# An example of differentiability in $\mathbb{R}^n$ everywhere but not at origin.

I came across such problem:

$g:\mathbb{R}\rightarrow \mathbb{R}$ is a $C^1$-function with $g(\theta+\pi)=-g(\theta)$ for all $x$. Define a function $f: \mathbb{R}^2\rightarrow \mathbb{R}$ as $$f(x,y)=f(r\cos{\theta},r\sin{\theta})=r\cdot g(\theta).$$

Show that $f$ is differentiable everywhere in $\mathbb{R}^2$ except possibly at $(x,y)=(0,0)$ and also that all the directional derivatives of $f$ exist at $(0,0)$

Can anyone show me the differentiability here just by the definition that

$\displaystyle \lim_{||h||\rightarrow 0}{ \frac{||f(x_0+h)-f(x_0)-J\cdot h||}{||h||}}=0$

Since there is change of variable involved as well and I don't know what the use of the periodicity of $g$ here, I am confused even more about the question.

I'll really appreciate if someone can show me the computation process, because I really need a concrete example to understand this well. Thanks :)

• Just rotate the function $\|x\|$ through the $z$-axis. – Pedro Tamaroff Apr 25 '13 at 1:31
• What do you mean by this? Could please explain more explicitly? – Cancan Apr 25 '13 at 1:43
• Look at the cone with vertex at the origin (or any point on the $z$ axis) and growing upwards (or downwards). It's like looking at the surface of revolution of $\|x\|$. – Pedro Tamaroff Apr 25 '13 at 1:56

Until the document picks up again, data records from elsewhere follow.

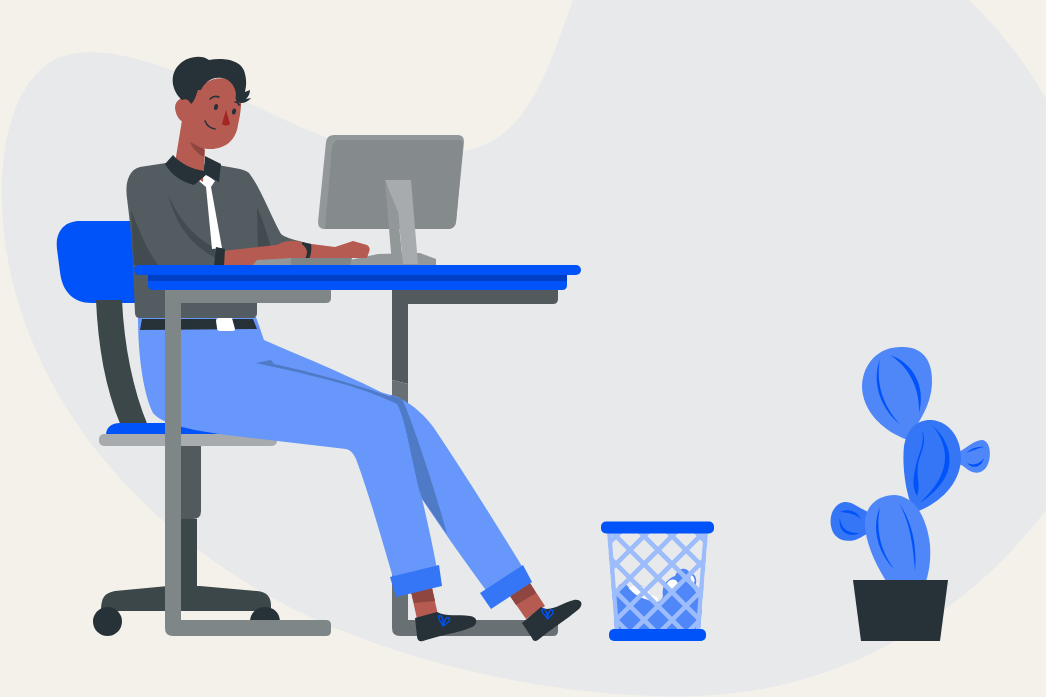
<!DOCTYPE html>
<html lang="en">
<head>
<meta charset="utf-8">
<title>Working at a desk</title>
<style>
:root{
  --cream:#f4f1ea; --mist:#e7e9eb;
  --blue:#0053f9; --blue-deep:#003ec4; --blue-mid:#3576f7; --blue-soft:#4f87f9;
  --denim:#6797fa; --denim-shade:#4f7ac6; --mesh:#9dbcfb;
  --ink:#263238; --slate:#3c474a; --shirt:#535c60; --shirt-shade:#424b4f;
  --skin:#b55b52; --skin-shade:#8f4540; --nose:#a02724;
  --steel:#7f8688; --steel-dark:#535a5e; --steel-mid:#697073; --silver:#a7abae;
  --screen:#858a8c; --screen-edge:#929799;
}
html,body{margin:0;height:100%;overflow:hidden;background:var(--cream)}
.scene{display:block;width:1046px;height:697px}
.cream{fill:var(--cream)} .mist{fill:var(--mist)} .white{fill:#fff}
.blue{fill:var(--blue)} .blue-deep{fill:var(--blue-deep)} .blue-mid{fill:var(--blue-mid)} .blue-soft{fill:var(--blue-soft)}
.denim{fill:var(--denim)} .denim-shade{fill:var(--denim-shade)}
.ink{fill:var(--ink)} .slate{fill:var(--slate)} .shirt{fill:var(--shirt)} .shirt-shade{fill:var(--shirt-shade)}
.skin{fill:var(--skin)} .skin-shade{fill:var(--skin-shade)} .nose{fill:var(--nose)}
.steel{fill:var(--steel)} .steel-dark{fill:var(--steel-dark)} .steel-mid{fill:var(--steel-mid)} .silver{fill:var(--silver)}
.screen{fill:var(--screen)} .screen-edge{fill:var(--screen-edge)}
.line{fill:none;stroke-linecap:round;stroke-linejoin:round}
.face-line{stroke:var(--ink);stroke-width:1.6}
.lace{stroke:var(--blue);stroke-width:1.3}
.mesh{stroke:var(--mesh);stroke-width:4.6}
</style>
</head>
<body>
<svg class="scene" viewBox="0 0 1046 697" role="img" aria-label="A man works at a computer on a blue desk, next to a waste basket and a potted cactus">
  <defs>
    <clipPath id="basket-shape"><polygon points="607,532 708,532 700,631 615,631"/></clipPath>
    <g id="shoelace"><path class="line lace" d="M0 11C-2 6-6 3-4 1S1 3 0 11C1 5 4 1 6 3S5 8 0 11"/></g>
  </defs>

  <g id="backdrop">
    <rect class="cream" width="1046" height="697"/>
    <path class="mist" d="M573 0H969C1000 30 1026 63 1046 99V510C1004 566 950 612 886 646C812 685 736 699 655 696C550 693 430 668 330 626C245 590 160 530 100 455C40 380 3 290 2 200C1 150 10 100 40 70C68 44 112 50 160 66C230 91 280 120 325 137C380 158 450 163 490 142C536 118 553 54 573 0Z"/>
  </g>

  <g id="chair">
    <path class="blue" d="M80 221H140V303H92C72 303 62 290 60 272L57 249C55 232 64 221 80 221Z"/>
    <path class="slate" d="M96 300H122C124 345 133 390 148 426H121C105 388 98 345 96 300Z"/>
    <path class="blue" d="M106 435C106 427 112 423 120 423H170L226 435Z"/>
    <path class="steel-dark" d="M172 445H201V511Q201 519 193 519H172Z"/>
    <rect class="slate" x="176" y="519" width="21" height="72"/>
    <path class="slate" d="M101 611C101 598 104 593 115 591L168 586H200L257 591C267 592 271 597 271 606V611Z"/>
    <circle class="ink" cx="107.500" cy="621.500" r="14.500"/>
    <path class="ink" d="M250 622C250 602 280 602 280 622Z"/>
    <rect class="silver" x="99" y="434" width="178" height="12" rx="5"/>
  </g>

  <g id="desk-far-leg">
    <path class="steel-dark" d="M392 290H558V299Q558 304 553 304H408V384L392 380Z"/>
    <path class="steel-mid" d="M392 380L408 384V620H553Q558 620 558 625V631Q558 636 553 636H400Q392 636 392 628Z"/>
  </g>

  <g id="legs">
    <g id="far-foot">
      <polygon class="skin" points="510,596 530,583 545,606 526,619"/>
      <polygon class="skin-shade" points="510,596 530,583 536,593 516,605"/>
      <path class="ink" d="M522 623L541 607C550 613 562 603 574 600C581 599 584 604 579 609C566 620 551 629 538 640C535 642 533 641 532 638Z"/>
      <use href="#shoelace" transform="translate(546 608) rotate(-8)"/>
    </g>
    <g id="near-foot">
      <polygon class="skin" points="411,592 432,588 438,615 417,619"/>
      <polygon class="skin-shade" points="411,592 432,588 435,601 414,603"/>
      <path class="ink" d="M415 618L437 612C446 617 458 614 470 616C477 617 478 622 474 626C464 632 440 635 423 641C419 642 417 640 417 636Z"/>
      <use href="#shoelace" transform="translate(443 615)"/>
    </g>
    <path class="denim" d="M300 370L398 397C415 406 425 416 434 428C462 470 495 522 523 568L488 593C460 555 430 512 410 480Z"/>
    <path class="denim-shade" d="M390 395L402 399C412 420 435 490 447 534L418 493Z"/>
    <path class="denim" d="M138 317H256L264 340C310 360 355 378 392 398C400 402 403 415 406 430C416 475 428 520 437 569L394 581C382 540 370 497 356 459Q352 450 346 449L226 435C190 430 162 424 153 413C142 390 138 350 138 317Z"/>
    <path class="denim-shade" d="M256 363L271 360L274 364C315 373 360 385 399 400C404 408 415 455 421 497C411 458 406 420 397 404C360 386 315 376 256 363Z"/>
    <polygon class="blue-mid" points="390,577 439,565 442,586 396,597"/>
    <polygon class="blue-mid" points="480,593 523,565 532,582 491,609"/>
  </g>

  <g id="torso">
    <path class="shirt" d="M166 163L140 167C128 170 125 184 127 198C129 216 132 235 133 265L135 313Q135 318 140 318H252Q257 318 257 313V265H316L306 243C297 240 287 239 281 234C270 214 260 187 249 173C243 168 230 168 219 165Z"/>
    <path class="shirt-shade" d="M131 210C139 230 147 250 158 265H134Z"/>
    <path class="shirt-shade" d="M168 194C178 218 192 236 215 248V258C192 245 176 226 168 194Z"/>
    <path class="shirt-shade" d="M257 207C263 220 267 234 271 248L258 250Z"/>
    <polygon class="white" points="199,181 206,174 215,181 211,187 222,248 212,249 206,187"/>
    <path class="ink" d="M142 319H253L257 329L140 330Z"/>
    <path class="white" d="M219 318H232L235 329Q235 331 232 331H220Q217 331 217 328L216 321Q216 318 219 318Z"/>
  </g>

  <g id="head">
    <path class="skin" d="M184 108L175 163L203 182L205 150Z"/>
    <path class="skin-shade" d="M190 142L204 149V157C198 154 193 149 190 142Z"/>
    <path class="skin" d="M190 98C181 96 175 101 175 108C176 117 181 123 188 124C190 140 196 149 208 149C225 150 236 140 238 125C241 112 243 97 239 86C225 72 203 78 190 98Z"/>
    <path class="ink" d="M182 100C173 92 169 78 177 67C185 56 202 54 209 60C224 57 243 60 245 74C247 82 246 87 245 92L250 90C250 94 248 97 246 99L251 98C247 103 241 104 238 102L241 106C236 103 235 98 236 94C235 86 230 79 222 78C212 76 204 83 201 90L198 90C196 95 195 101 191 104C189 100 186 98 182 100Z"/>
    <ellipse class="ink" cx="216" cy="107" rx="2" ry="3" transform="rotate(10 216 107)"/>
    <ellipse class="ink" cx="234" cy="111.500" rx="2" ry="3" transform="rotate(10 234 111.500)"/>
    <path class="line face-line" d="M210 99Q214 95 219 97M235 102Q238 102 239 105M205 121Q208 128 215 129"/>
    <path class="nose" d="M226 110L230 124Q226 127 222 124Z"/>
    <path class="ink" d="M173 155L165 164C172 176 183 182 194 185L206 175L219 182L221 164L205 156L204 171C192 169 181 164 173 155Z"/>
  </g>

  <g id="computer">
    <path class="screen-edge" d="M334 135H458Q464 135 464 142L456 222Q455 229 448 229H324Q318 229 318 222L326 142Q327 135 334 135Z"/>
    <path class="screen" d="M340 140H458Q463 140 463 145L456 222Q455 229 448 229H325L332 148Q333 140 340 140Z"/>
    <polygon class="screen-edge" points="350,260 378,254 420,253 436,259 436,266 350,266"/>
    <polygon class="screen-edge" points="385,181 397,205 403,264 392,264"/>
    <polygon class="silver" points="385,180 411,180 418,264 403,264 398,212"/>
  </g>

  <g id="arms">
    <path class="skin" d="M280 243C290 240 296 240 304 243L335 247L353 241L367 245Q371 247 369 252L367 258H290Z"/>
    <path class="ink" d="M302 242L311 244C312 250 311 255 309 259L305 258C308 252 307 247 302 246Z"/>
    <path class="skin" d="M222 251L276 245C286 242 297 241 303 245C309 250 307 257 303 261L290 265H222Z"/>
    <polygon class="ink" points="216,247 225,249 224,266 214,266"/>
    <path class="screen-edge" d="M257 260L291 258V266H252Z"/>
    <polygon class="steel" points="291,258 352,258 350,266 291,266"/>
  </g>

  <g id="desk">
    <path class="steel" d="M165 290H331V298Q331 303 326 303H181V620H326Q331 620 331 625V631Q331 636 326 636H173Q165 636 165 628Z"/>
    <path class="blue" d="M148 274H567V285Q567 290 562 290H153Q148 290 148 285Z"/>
    <rect class="blue-deep" x="148" y="274" width="419" height="7"/>
    <rect class="blue" x="134" y="265" width="447" height="10" rx="5"/>
  </g>

  <g id="waste-basket">
    <g clip-path="url(#basket-shape)">
      <path class="blue-soft" d="M612 632L617 590C619 581 627 582 630 590C638 583 645 584 650 593C652 603 660 605 663 596C661 586 667 579 675 576C678 568 686 566 690 573C698 574 697 584 694 589C699 596 703 604 703 632Z"/>
      <path class="white" d="M629 588C638 582 648 586 651 595L657 597C660 601 657 605 653 602C645 598 636 598 629 588ZM667 583C672 576 680 580 678 588C674 594 668 592 667 583ZM690 574C696 577 696 584 691 585Z"/>
      <path class="line mesh" d="M598 546L690 638M598 574L662 638M598 602L634 638M612 532L718 638M640 532L718 610M668 532L718 582M696 532L718 554M620 532L598 554M648 532L598 582M676 532L598 610M704 532L598 638M718 546L626 638M718 574L654 638M718 602L682 638"/>
      <path class="line mesh" d="M609 532L617 631M706 532L698 631"/>
    </g>
    <rect class="blue" x="601" y="521.500" width="113" height="12" rx="5"/>
    <rect class="blue" x="609" y="629" width="97" height="12" rx="5"/>
  </g>

  <g id="cactus">
    <g id="top-pad">
      <path class="blue-soft" d="M908 440C882 431 862 410 862 386C863 362 880 346 903 347C924 347 933 362 932 384C931 405 920 420 908 440Z"/>
      <path class="blue" d="M880 359C875 385 885 410 902 426C881 410 871 383 880 359ZM890 355C914 363 926 388 919 413C920 388 909 367 890 355Z"/>
    </g>
    <g id="right-bud">
      <path class="blue-soft" d="M959 452C968 447 974 440 983 440C990 442 991 453 989 461C986 472 978 475 970 471C965 468 963 465 958 464Z"/>
      <path class="blue" d="M966 453C972 448 978 446 984 447C978 448 972 451 966 453ZM967 463C973 466 980 464 984 458C982 467 973 470 967 463Z"/>
    </g>
    <g id="middle-pad">
      <path class="blue-mid" d="M914 513C905 492 902 465 904 446C907 428 918 419 932 420C950 422 961 438 961 459C960 482 943 502 914 513Z"/>
      <path class="blue" d="M922 430C928 444 919 455 918 466C916 477 921 485 917 496C911 485 914 475 916 465C919 452 925 444 922 430ZM933 426C950 441 955 464 943 481C937 490 930 496 920 503C943 481 956 456 933 426Z"/>
    </g>
    <g id="left-bud">
      <path class="blue-mid" d="M868 512C859 508 852 501 844 502C834 504 829 515 831 526C833 538 843 543 855 540C861 538 864 535 869 533Z"/>
      <path class="blue" d="M840 512C848 508 857 511 861 519C854 513 848 513 840 512ZM840 517C840 528 848 534 860 533C847 539 837 530 840 517Z"/>
    </g>
    <g id="base-pad">
      <path class="blue-soft" d="M886 581C873 560 864 538 865 520C867 504 879 495 895 495C917 497 927 520 930 545C931 560 929 572 926 581Z"/>
      <path class="blue" d="M880 507C875 532 882 553 894 569C878 553 871 528 880 507ZM899 503C913 523 917 548 915 571C913 545 910 523 899 503Z"/>
    </g>
    <polygon class="ink" points="853,580 948,580 940,641 861,641"/>
  </g>
</svg>
</body>
</html>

You don't need a computation away from 0, because it is the product of differentiate functions. The function $r$ is not differentiable by itself at 0, so you have to try something else there. Along each line through the origin, $\theta$ is almst constant (it changes by $\pi$ at the origin), so taking the derivative is the same thing as finding the derivative of $mx$, where $m=g(\theta)$. This function is clearly differentiable.
An easy example is if $g=\sin(\theta)$. Then $f(x,y)=y$, and as I said above, the function is just a linear function $mx$ along each line through the origin.
• Try $g=\sin^3(\theta)$. Then the derivative along $\theta=\frac{\pi}{4}$ is not the product of the gradient and $(\frac{1}{\sqrt{2}},\frac{1}{\sqrt{2}})$. So, for your explicit calculation, assume the derivative exists and take your limit in the vertical and horizontal directions to find $J$ explicitly, then go in the diagonal direction to show the limit is non zero. – Brian Rushton Apr 25 '13 at 1:53
• Which gradient do you mean here? with respect to $x,y$ or $\theta , r$? and why do you set $h=(\frac{1}{\sqrt{2}},\frac{1}{\sqrt{2}})$ – Cancan Apr 25 '13 at 1:58
• If the function is differentiable, then any directional derivative can be found by taking the product of a direction vector with the $x,y$ gradient. So the fact this doesn't hold for my example shows it is not differentiable. – Brian Rushton Apr 25 '13 at 2:00